[[ Supplied entries, beginning ]]
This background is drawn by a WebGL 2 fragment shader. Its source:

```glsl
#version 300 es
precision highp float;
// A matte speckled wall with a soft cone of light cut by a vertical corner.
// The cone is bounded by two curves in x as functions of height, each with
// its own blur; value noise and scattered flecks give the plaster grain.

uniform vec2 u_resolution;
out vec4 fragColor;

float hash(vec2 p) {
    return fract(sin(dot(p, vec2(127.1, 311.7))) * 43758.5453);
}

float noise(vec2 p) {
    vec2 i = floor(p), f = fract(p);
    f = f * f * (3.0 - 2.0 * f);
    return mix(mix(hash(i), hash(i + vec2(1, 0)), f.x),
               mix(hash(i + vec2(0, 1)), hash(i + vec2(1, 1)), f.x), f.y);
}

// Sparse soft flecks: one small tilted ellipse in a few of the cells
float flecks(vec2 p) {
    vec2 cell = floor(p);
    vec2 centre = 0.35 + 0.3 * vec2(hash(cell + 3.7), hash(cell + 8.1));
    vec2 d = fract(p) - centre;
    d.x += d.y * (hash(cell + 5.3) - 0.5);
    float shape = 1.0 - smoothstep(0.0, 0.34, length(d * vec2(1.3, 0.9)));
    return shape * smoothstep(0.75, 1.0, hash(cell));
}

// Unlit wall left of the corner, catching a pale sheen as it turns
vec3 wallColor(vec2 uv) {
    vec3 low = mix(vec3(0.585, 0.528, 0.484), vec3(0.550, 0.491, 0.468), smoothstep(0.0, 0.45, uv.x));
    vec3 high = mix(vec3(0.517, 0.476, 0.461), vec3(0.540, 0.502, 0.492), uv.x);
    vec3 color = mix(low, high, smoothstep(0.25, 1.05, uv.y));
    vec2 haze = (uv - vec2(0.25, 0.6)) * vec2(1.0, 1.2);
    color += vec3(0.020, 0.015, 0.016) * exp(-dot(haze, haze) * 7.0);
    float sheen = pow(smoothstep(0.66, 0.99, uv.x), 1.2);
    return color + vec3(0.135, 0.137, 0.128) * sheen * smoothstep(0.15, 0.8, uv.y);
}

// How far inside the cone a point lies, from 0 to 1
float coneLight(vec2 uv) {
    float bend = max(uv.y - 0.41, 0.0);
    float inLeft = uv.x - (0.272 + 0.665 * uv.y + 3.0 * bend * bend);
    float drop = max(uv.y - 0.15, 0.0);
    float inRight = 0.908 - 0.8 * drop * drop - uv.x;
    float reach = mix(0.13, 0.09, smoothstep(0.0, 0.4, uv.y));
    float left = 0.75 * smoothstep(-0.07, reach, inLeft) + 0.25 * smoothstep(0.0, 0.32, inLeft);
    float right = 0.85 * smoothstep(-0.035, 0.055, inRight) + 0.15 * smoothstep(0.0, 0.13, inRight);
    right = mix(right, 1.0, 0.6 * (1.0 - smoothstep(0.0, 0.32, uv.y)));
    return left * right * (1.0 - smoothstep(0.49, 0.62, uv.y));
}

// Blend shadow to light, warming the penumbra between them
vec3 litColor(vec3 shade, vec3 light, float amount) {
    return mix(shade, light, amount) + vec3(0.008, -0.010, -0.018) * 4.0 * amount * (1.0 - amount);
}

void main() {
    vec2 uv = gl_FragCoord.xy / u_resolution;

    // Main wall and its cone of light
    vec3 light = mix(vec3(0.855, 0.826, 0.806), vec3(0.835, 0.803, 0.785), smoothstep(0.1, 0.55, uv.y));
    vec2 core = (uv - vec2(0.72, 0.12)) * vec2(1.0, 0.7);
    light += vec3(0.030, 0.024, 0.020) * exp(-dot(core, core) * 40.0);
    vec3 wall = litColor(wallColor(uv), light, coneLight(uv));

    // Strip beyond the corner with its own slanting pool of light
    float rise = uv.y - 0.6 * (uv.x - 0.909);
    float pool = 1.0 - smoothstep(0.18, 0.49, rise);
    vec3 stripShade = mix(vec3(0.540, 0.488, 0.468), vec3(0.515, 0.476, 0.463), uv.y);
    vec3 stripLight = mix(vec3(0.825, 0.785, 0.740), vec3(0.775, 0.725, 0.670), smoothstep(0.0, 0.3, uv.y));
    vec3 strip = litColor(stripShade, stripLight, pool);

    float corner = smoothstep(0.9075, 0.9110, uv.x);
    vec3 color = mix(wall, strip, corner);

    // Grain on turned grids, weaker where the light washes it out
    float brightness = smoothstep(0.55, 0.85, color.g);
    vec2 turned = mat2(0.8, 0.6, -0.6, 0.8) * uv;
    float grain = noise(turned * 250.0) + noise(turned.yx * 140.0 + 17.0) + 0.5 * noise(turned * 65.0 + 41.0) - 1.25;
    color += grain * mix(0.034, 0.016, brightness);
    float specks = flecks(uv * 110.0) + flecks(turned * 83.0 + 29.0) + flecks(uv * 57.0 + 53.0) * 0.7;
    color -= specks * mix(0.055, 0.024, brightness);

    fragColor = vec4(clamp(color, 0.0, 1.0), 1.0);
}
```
[[ Supplied entries, end ]]
**What to produce:**
Every line above that has the string "brightness" needs to be copied.

**Result of the task:**
    float brightness = smoothstep(0.55, 0.85, color.g);
    color += grain * mix(0.034, 0.016, brightness);
    color -= specks * mix(0.055, 0.024, brightness);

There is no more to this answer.